In your copy, include no images, and write out every entry below exactly as it stands.

** Opening Input block **

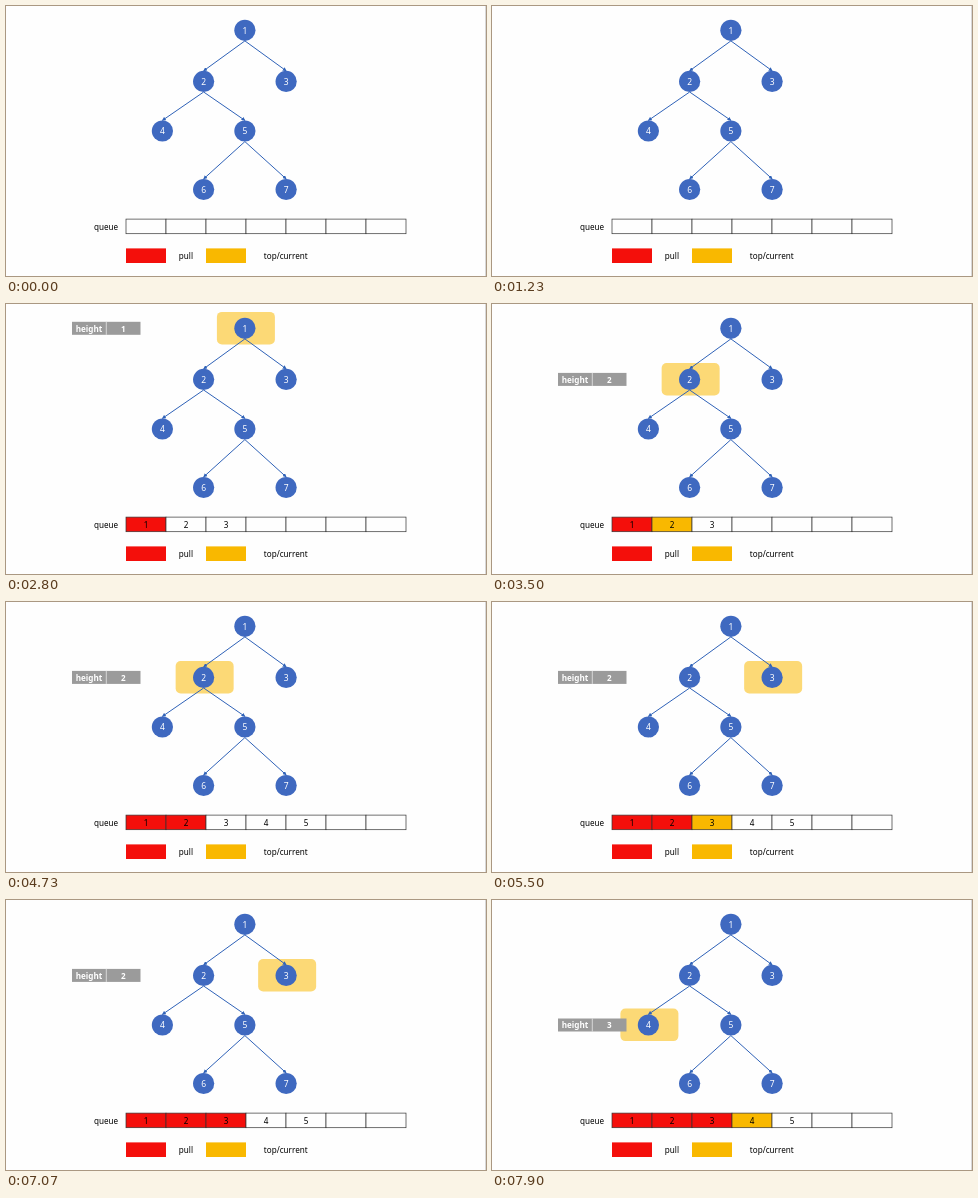
An HTML page for the animation above (8 s loop, 480 px wide and 270 px high).

```html
<!DOCTYPE html>
<html lang="en">
<head>
<meta charset="utf-8">
<title>Level-order traversal</title>
<style>
  html, body { margin: 0; width: 100%; height: 100%; overflow: hidden; background: #fefefe; }
  svg { display: block; width: 100vw; height: 100vh; font: 8.15px "Noto Sans", "Open Sans", sans-serif; }
  .mid { text-anchor: middle; }
  .node circle { fill: #3f69c0; }
  .node text { fill: #fff; font-size: 8.5px; }
  .edge { stroke: #2f62b8; stroke-width: 1; marker-end: url(#tip); }
  .cell rect { stroke: #333; stroke-width: .7; }
  .pulled { fill: #f40f0b; }
  .current { fill: #f9b800; }
  .waiting { fill: #fefefe; }
  #height rect { fill: #9b9b9b; }
  #height path { stroke: #e8e8e8; stroke-width: .8; }
  #height text { fill: #fff; font-weight: bold; }
</style>
</head>
<body>
<svg viewBox="0 0 480 270">
  <defs>
    <marker id="tip" markerUnits="userSpaceOnUse" markerWidth="4" markerHeight="4" refX="3.4" refY="2" orient="auto">
      <path d="M0 0L4 2L0 4Z" fill="#2f62b8"/>
    </marker>
  </defs>
  <rect x="479" width="1" height="270" fill="#d8d8d8"/>
  <g id="visit">
    <rect id="focus" y="-16.4" width="58" height="32.5" rx="5" fill="#fcd976"/>
  </g>
  <g id="tree"></g>
  <g id="height">
    <rect x="66" y="-6.5" width="68.5" height="13"/>
    <path d="M100.3 -6.5v13"/>
    <text class="mid" x="83" y="3.2">height</text>
    <text class="mid" id="level" x="117.3" y="3.2"></text>
  </g>
  <g id="queue"></g>
  <text x="88" y="223.8">queue</text>
  <rect class="pulled" x="120" y="242.4" width="40" height="14.6"/>
  <text x="172.8" y="252.8">pull</text>
  <rect class="current" x="200" y="242.4" width="40" height="14.6"/>
  <text x="257.8" y="252.8">top/current</text>
</svg>
<script>
const LOOP = 8000, STEP = 1000, START = 1400;
const SPREAD = 41.25, RADIUS = 10.6;
const rowY = [24.3, 75.4, 125, 183.5];
const children = { 1: [2, 3], 2: [4, 5], 5: [6, 7] };
const get = id => document.getElementById(id);

// Breadth-first order: each node hangs to the left or right of its parent
const nodes = [{ id: 1, x: 238.9, row: 0 }];
for (const node of nodes) {
  (children[node.id] || []).forEach((id, side) =>
    nodes.push({ id, parent: node, x: node.x + (side ? SPREAD : -SPREAD), row: node.row + 1 }));
}

const drawEdge = ({ parent, x, row }) => parent
  ? `<line class="edge" x1="${parent.x}" y1="${rowY[parent.row] + RADIUS}" x2="${x}" y2="${rowY[row] - RADIUS}"/>`
  : '';
const drawNode = ({ id, x, row }) =>
  `<g class="node"><circle cx="${x}" cy="${rowY[row]}" r="${RADIUS}"/>
   <text class="mid" x="${x}" y="${rowY[row] + 3.2}">${id}</text></g>`;
const drawCell = (_, i) =>
  `<g class="cell"><rect x="${120 + i * 40}" y="213.1" width="40" height="14.6"/>
   <text class="mid" x="${140 + i * 40}" y="223.6"></text></g>`;

get('tree').innerHTML = nodes.map(drawEdge).join('') + nodes.map(drawNode).join('');
get('queue').innerHTML = nodes.map(drawCell).join('');
const cells = [...document.querySelectorAll('.cell')];

// Every node takes two steps: become current, then be pulled while its children join
function show(step) {
  const current = Math.ceil(step / 2) - 1, pulled = Math.floor(step / 2);
  const node = nodes[current];
  const done = nodes.slice(0, pulled);
  get('visit').style.visibility = get('height').style.visibility = node ? 'visible' : 'hidden';
  if (node) {
    const y = rowY[node.row];
    get('visit').setAttribute('transform', `translate(${node.x - 28} ${y})`);
    get('height').setAttribute('transform', `translate(0 ${y})`);
    get('level').textContent = node.row + 1;
  }
  cells.forEach((cell, i) => {
    const [box, label] = cell.children;
    const { id, parent } = nodes[i];
    const queued = parent ? done.includes(parent) : step > 0;
    box.setAttribute('class', i < pulled ? 'pulled' : i === current ? 'current' : 'waiting');
    label.textContent = queued ? id : '';
  });
}

let shown;
function tick() {
  const time = performance.now() % LOOP;
  const step = Math.max(0, Math.floor((time - START) / STEP) + 1);
  if (step !== shown) show(shown = step);
  requestAnimationFrame(tick);
}
tick();
</script>
</body>
</html>
```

** Closing Input block **

Answer for this exercise.
An HTML page for the animation above (8 s loop, 480 px wide and 270 px high).

```html
<!DOCTYPE html>
<html lang="en">
<head>
<meta charset="utf-8">
<title>Level-order traversal</title>
<style>
  html, body { margin: 0; width: 100%; height: 100%; overflow: hidden; background: #fefefe; }
  svg { display: block; width: 100vw; height: 100vh; font: 8.15px "Noto Sans", "Open Sans", sans-serif; }
  .mid { text-anchor: middle; }
  .node circle { fill: #3f69c0; }
  .node text { fill: #fff; font-size: 8.5px; }
  .edge { stroke: #2f62b8; stroke-width: 1; marker-end: url(#tip); }
  .cell rect { stroke: #333; stroke-width: .7; }
  .pulled { fill: #f40f0b; }
  .current { fill: #f9b800; }
  .waiting { fill: #fefefe; }
  #height rect { fill: #9b9b9b; }
  #height path { stroke: #e8e8e8; stroke-width: .8; }
  #height text { fill: #fff; font-weight: bold; }
</style>
</head>
<body>
<svg viewBox="0 0 480 270">
  <defs>
    <marker id="tip" markerUnits="userSpaceOnUse" markerWidth="4" markerHeight="4" refX="3.4" refY="2" orient="auto">
      <path d="M0 0L4 2L0 4Z" fill="#2f62b8"/>
    </marker>
  </defs>
  <rect x="479" width="1" height="270" fill="#d8d8d8"/>
  <g id="visit">
    <rect id="focus" y="-16.4" width="58" height="32.5" rx="5" fill="#fcd976"/>
  </g>
  <g id="tree"></g>
  <g id="height">
    <rect x="66" y="-6.5" width="68.5" height="13"/>
    <path d="M100.3 -6.5v13"/>
    <text class="mid" x="83" y="3.2">height</text>
    <text class="mid" id="level" x="117.3" y="3.2"></text>
  </g>
  <g id="queue"></g>
  <text x="88" y="223.8">queue</text>
  <rect class="pulled" x="120" y="242.4" width="40" height="14.6"/>
  <text x="172.8" y="252.8">pull</text>
  <rect class="current" x="200" y="242.4" width="40" height="14.6"/>
  <text x="257.8" y="252.8">top/current</text>
</svg>
<script>
const LOOP = 8000, STEP = 1000, START = 1400;
const SPREAD = 41.25, RADIUS = 10.6;
const rowY = [24.3, 75.4, 125, 183.5];
const children = { 1: [2, 3], 2: [4, 5], 5: [6, 7] };
const get = id => document.getElementById(id);

// Breadth-first order: each node hangs to the left or right of its parent
const nodes = [{ id: 1, x: 238.9, row: 0 }];
for (const node of nodes) {
  (children[node.id] || []).forEach((id, side) =>
    nodes.push({ id, parent: node, x: node.x + (side ? SPREAD : -SPREAD), row: node.row + 1 }));
}

const drawEdge = ({ parent, x, row }) => parent
  ? `<line class="edge" x1="${parent.x}" y1="${rowY[parent.row] + RADIUS}" x2="${x}" y2="${rowY[row] - RADIUS}"/>`
  : '';
const drawNode = ({ id, x, row }) =>
  `<g class="node"><circle cx="${x}" cy="${rowY[row]}" r="${RADIUS}"/>
   <text class="mid" x="${x}" y="${rowY[row] + 3.2}">${id}</text></g>`;
const drawCell = (_, i) =>
  `<g class="cell"><rect x="${120 + i * 40}" y="213.1" width="40" height="14.6"/>
   <text class="mid" x="${140 + i * 40}" y="223.6"></text></g>`;

get('tree').innerHTML = nodes.map(drawEdge).join('') + nodes.map(drawNode).join('');
get('queue').innerHTML = nodes.map(drawCell).join('');
const cells = [...document.querySelectorAll('.cell')];

// Every node takes two steps: become current, then be pulled while its children join
function show(step) {
  const current = Math.ceil(step / 2) - 1, pulled = Math.floor(step / 2);
  const node = nodes[current];
  const done = nodes.slice(0, pulled);
  get('visit').style.visibility = get('height').style.visibility = node ? 'visible' : 'hidden';
  if (node) {
    const y = rowY[node.row];
    get('visit').setAttribute('transform', `translate(${node.x - 28} ${y})`);
    get('height').setAttribute('transform', `translate(0 ${y})`);
    get('level').textContent = node.row + 1;
  }
  cells.forEach((cell, i) => {
    const [box, label] = cell.children;
    const { id, parent } = nodes[i];
    const queued = parent ? done.includes(parent) : step > 0;
    box.setAttribute('class', i < pulled ? 'pulled' : i === current ? 'current' : 'waiting');
    label.textContent = queued ? id : '';
  });
}

let shown;
function tick() {
  const time = performance.now() % LOOP;
  const step = Math.max(0, Math.floor((time - START) / STEP) + 1);
  if (step !== shown) show(shown = step);
  requestAnimationFrame(tick);
}
tick();
</script>
</body>
</html>
```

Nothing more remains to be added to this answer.